Task details »
Copy out every line of the data where the word "name" is found.

Recorded data:
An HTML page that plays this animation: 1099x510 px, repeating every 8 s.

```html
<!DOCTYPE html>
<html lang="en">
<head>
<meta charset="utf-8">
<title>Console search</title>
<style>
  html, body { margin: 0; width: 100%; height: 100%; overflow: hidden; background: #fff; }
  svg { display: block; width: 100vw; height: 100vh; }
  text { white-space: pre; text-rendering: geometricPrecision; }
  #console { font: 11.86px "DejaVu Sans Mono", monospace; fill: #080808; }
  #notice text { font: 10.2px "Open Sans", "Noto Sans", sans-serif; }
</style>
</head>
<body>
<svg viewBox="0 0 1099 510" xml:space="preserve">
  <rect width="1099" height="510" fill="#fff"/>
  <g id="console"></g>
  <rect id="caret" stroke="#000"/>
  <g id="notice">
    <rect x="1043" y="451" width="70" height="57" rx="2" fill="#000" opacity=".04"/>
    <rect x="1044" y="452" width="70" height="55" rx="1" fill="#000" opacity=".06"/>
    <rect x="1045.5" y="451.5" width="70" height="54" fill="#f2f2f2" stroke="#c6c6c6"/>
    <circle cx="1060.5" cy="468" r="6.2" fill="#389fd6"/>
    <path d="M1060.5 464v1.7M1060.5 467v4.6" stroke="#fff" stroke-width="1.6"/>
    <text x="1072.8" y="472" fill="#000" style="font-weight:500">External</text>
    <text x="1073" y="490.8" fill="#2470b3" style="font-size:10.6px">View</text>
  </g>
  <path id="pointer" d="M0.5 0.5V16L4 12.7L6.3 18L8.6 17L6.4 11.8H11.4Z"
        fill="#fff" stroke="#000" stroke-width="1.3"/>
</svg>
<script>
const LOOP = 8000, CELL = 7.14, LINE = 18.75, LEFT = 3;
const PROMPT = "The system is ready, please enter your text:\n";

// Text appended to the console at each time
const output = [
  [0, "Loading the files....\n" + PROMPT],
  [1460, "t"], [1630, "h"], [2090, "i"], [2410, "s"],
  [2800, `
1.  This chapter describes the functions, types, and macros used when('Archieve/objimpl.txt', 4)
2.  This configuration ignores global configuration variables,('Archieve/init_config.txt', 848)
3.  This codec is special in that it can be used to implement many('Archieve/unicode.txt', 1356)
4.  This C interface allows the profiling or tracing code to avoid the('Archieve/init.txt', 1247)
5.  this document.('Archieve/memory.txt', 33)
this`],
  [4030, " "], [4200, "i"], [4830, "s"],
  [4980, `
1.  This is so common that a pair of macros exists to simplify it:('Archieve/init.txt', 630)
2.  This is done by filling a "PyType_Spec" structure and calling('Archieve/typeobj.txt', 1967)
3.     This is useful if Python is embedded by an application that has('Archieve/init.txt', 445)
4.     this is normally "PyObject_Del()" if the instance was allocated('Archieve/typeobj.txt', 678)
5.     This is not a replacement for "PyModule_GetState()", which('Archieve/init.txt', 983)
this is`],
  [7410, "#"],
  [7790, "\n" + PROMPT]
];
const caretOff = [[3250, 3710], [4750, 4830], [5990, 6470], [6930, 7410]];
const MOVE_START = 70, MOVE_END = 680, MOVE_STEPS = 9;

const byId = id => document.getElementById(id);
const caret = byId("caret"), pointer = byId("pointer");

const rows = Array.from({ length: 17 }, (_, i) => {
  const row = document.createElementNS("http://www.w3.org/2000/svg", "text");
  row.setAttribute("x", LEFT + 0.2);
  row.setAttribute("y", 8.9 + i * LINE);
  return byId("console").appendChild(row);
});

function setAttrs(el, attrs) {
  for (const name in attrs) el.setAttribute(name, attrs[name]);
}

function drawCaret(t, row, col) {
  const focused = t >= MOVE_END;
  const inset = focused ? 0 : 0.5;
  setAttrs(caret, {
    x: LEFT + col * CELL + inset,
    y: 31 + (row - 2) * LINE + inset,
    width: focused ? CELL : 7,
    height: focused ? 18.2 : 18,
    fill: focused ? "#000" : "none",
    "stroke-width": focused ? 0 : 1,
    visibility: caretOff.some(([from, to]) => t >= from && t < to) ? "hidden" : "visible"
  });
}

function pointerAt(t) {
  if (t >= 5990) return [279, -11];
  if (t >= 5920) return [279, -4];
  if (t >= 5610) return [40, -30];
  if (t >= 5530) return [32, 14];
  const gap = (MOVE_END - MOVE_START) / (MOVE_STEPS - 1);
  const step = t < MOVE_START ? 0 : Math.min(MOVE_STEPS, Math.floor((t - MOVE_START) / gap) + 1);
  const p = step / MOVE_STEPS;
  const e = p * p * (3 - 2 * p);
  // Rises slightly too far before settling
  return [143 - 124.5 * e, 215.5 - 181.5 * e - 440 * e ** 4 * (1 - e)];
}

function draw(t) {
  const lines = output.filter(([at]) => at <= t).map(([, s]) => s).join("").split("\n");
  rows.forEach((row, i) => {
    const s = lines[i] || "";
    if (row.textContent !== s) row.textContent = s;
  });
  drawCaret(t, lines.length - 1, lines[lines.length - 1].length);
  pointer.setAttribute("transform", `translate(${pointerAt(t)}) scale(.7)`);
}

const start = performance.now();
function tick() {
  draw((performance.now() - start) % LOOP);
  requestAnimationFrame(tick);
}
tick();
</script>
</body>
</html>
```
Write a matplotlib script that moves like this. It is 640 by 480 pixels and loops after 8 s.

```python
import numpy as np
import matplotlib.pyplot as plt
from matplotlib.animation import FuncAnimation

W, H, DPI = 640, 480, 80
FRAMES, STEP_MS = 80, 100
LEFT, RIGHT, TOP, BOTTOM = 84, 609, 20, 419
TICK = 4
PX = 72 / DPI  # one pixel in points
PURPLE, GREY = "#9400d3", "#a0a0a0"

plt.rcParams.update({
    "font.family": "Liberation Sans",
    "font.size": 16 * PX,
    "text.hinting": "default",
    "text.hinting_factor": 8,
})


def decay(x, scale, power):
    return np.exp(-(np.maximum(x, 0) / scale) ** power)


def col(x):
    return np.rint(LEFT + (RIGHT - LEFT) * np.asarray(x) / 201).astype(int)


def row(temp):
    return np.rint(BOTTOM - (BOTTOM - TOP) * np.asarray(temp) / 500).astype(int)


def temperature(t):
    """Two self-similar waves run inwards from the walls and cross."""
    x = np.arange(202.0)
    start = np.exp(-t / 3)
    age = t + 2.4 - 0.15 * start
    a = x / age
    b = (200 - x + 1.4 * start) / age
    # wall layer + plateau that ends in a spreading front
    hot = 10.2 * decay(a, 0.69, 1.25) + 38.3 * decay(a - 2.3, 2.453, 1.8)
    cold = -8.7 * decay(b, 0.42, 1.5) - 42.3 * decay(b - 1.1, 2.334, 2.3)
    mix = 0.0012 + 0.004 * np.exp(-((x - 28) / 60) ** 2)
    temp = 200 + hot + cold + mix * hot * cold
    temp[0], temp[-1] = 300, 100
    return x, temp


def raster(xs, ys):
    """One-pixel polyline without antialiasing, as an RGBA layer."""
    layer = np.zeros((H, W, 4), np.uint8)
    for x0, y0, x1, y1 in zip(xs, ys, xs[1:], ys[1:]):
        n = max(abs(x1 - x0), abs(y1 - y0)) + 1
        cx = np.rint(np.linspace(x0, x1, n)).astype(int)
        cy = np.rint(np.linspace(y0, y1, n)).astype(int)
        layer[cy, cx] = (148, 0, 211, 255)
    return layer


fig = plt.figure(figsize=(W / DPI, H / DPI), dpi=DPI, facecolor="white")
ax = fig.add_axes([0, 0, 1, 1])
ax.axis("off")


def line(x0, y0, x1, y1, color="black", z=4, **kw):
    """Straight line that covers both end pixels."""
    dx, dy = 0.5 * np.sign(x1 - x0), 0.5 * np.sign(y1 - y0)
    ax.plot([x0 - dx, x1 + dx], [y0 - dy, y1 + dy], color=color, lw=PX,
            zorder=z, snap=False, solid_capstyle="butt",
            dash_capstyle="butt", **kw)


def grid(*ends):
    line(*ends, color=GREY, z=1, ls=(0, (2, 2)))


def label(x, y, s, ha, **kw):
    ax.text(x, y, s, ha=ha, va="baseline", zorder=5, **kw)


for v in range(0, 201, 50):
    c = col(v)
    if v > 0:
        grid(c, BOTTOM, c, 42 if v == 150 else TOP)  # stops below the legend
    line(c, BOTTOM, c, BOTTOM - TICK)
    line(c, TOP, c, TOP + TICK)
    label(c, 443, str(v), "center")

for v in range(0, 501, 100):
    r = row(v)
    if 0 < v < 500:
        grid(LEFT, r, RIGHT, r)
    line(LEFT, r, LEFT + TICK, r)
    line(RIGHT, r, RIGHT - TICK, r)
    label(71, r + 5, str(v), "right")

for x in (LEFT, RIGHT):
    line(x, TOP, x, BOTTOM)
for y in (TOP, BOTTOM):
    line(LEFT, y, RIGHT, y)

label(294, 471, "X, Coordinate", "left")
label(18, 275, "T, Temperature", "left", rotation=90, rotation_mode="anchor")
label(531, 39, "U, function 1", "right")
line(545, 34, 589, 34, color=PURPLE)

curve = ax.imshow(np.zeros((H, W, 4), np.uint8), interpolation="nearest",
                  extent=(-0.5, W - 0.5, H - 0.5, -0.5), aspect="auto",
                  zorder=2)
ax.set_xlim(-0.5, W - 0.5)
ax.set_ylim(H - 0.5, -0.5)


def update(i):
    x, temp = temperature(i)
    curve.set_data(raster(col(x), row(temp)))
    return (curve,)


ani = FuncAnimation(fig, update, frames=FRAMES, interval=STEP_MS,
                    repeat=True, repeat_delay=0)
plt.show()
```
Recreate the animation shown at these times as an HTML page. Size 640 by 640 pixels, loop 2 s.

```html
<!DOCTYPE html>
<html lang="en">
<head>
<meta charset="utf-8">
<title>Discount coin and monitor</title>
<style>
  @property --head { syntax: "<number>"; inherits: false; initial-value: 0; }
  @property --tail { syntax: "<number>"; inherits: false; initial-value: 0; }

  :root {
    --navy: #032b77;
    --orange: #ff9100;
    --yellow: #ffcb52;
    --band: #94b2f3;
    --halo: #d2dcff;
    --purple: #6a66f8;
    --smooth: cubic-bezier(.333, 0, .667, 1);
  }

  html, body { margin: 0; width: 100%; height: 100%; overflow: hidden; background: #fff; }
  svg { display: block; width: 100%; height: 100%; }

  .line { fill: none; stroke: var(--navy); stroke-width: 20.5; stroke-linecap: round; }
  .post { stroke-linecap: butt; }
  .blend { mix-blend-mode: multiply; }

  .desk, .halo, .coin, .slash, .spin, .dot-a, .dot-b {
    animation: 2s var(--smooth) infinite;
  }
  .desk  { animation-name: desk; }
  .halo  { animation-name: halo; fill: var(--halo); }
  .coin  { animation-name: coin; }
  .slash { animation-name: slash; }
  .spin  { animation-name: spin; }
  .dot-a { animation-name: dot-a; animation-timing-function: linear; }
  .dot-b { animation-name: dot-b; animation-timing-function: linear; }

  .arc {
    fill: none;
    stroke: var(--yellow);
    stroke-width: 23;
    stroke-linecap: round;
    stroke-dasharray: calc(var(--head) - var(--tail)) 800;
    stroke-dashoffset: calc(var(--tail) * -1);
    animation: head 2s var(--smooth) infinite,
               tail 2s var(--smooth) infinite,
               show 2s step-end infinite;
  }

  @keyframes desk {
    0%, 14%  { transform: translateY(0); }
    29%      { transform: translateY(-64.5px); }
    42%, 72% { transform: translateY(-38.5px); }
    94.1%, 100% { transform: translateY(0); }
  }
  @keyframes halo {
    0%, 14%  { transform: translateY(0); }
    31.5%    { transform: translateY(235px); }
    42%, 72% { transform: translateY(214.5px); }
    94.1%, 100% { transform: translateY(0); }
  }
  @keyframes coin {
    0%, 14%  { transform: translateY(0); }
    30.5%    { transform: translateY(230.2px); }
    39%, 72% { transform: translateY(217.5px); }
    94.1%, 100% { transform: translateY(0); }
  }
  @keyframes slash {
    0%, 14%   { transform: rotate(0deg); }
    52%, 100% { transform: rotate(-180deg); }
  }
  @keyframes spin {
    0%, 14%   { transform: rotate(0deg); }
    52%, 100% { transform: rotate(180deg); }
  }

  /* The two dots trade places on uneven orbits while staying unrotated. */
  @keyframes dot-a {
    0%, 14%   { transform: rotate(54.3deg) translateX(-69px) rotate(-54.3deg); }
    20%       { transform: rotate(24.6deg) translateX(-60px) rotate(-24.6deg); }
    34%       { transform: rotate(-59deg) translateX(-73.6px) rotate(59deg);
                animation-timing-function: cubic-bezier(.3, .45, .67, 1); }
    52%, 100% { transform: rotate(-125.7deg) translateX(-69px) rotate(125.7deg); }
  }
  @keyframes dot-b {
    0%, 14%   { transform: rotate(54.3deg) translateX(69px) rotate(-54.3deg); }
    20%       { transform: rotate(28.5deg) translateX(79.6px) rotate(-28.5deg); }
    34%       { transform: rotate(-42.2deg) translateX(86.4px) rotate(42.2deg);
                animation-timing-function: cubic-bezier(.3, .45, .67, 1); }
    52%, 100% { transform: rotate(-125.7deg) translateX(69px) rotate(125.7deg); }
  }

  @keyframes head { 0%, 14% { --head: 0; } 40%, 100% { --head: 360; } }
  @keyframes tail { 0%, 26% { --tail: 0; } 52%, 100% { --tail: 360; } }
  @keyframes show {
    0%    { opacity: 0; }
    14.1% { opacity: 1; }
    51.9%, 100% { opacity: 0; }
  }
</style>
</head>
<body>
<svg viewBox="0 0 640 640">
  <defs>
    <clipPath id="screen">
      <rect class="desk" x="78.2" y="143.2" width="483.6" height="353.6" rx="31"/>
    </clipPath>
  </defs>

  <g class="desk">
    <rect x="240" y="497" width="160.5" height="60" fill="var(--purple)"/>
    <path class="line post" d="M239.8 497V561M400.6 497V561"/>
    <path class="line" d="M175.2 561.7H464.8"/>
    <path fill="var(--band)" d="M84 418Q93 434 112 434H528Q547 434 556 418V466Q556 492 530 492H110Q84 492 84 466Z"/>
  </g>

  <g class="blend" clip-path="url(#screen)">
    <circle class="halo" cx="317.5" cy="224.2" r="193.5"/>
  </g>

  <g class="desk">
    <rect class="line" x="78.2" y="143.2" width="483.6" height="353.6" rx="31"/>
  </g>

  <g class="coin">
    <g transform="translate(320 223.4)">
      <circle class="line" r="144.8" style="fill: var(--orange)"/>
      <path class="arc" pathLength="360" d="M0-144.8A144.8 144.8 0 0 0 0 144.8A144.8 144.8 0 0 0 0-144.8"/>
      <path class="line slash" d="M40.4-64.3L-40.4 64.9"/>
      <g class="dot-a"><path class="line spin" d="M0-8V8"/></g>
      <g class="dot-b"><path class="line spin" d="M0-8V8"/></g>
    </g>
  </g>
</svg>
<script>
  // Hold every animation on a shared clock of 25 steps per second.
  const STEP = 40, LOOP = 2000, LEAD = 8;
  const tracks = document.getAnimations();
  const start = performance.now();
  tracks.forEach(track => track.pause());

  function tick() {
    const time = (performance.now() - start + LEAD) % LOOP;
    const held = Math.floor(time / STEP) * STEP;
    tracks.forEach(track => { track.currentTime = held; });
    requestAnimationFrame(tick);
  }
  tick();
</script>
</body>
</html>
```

Exercise output »
  for (const name in attrs) el.setAttribute(name, attrs[name]);
  .desk  { animation-name: desk; }
  .halo  { animation-name: halo; fill: var(--halo); }
  .coin  { animation-name: coin; }
  .slash { animation-name: slash; }
  .spin  { animation-name: spin; }
  .dot-a { animation-name: dot-a; animation-timing-function: linear; }
  .dot-b { animation-name: dot-b; animation-timing-function: linear; }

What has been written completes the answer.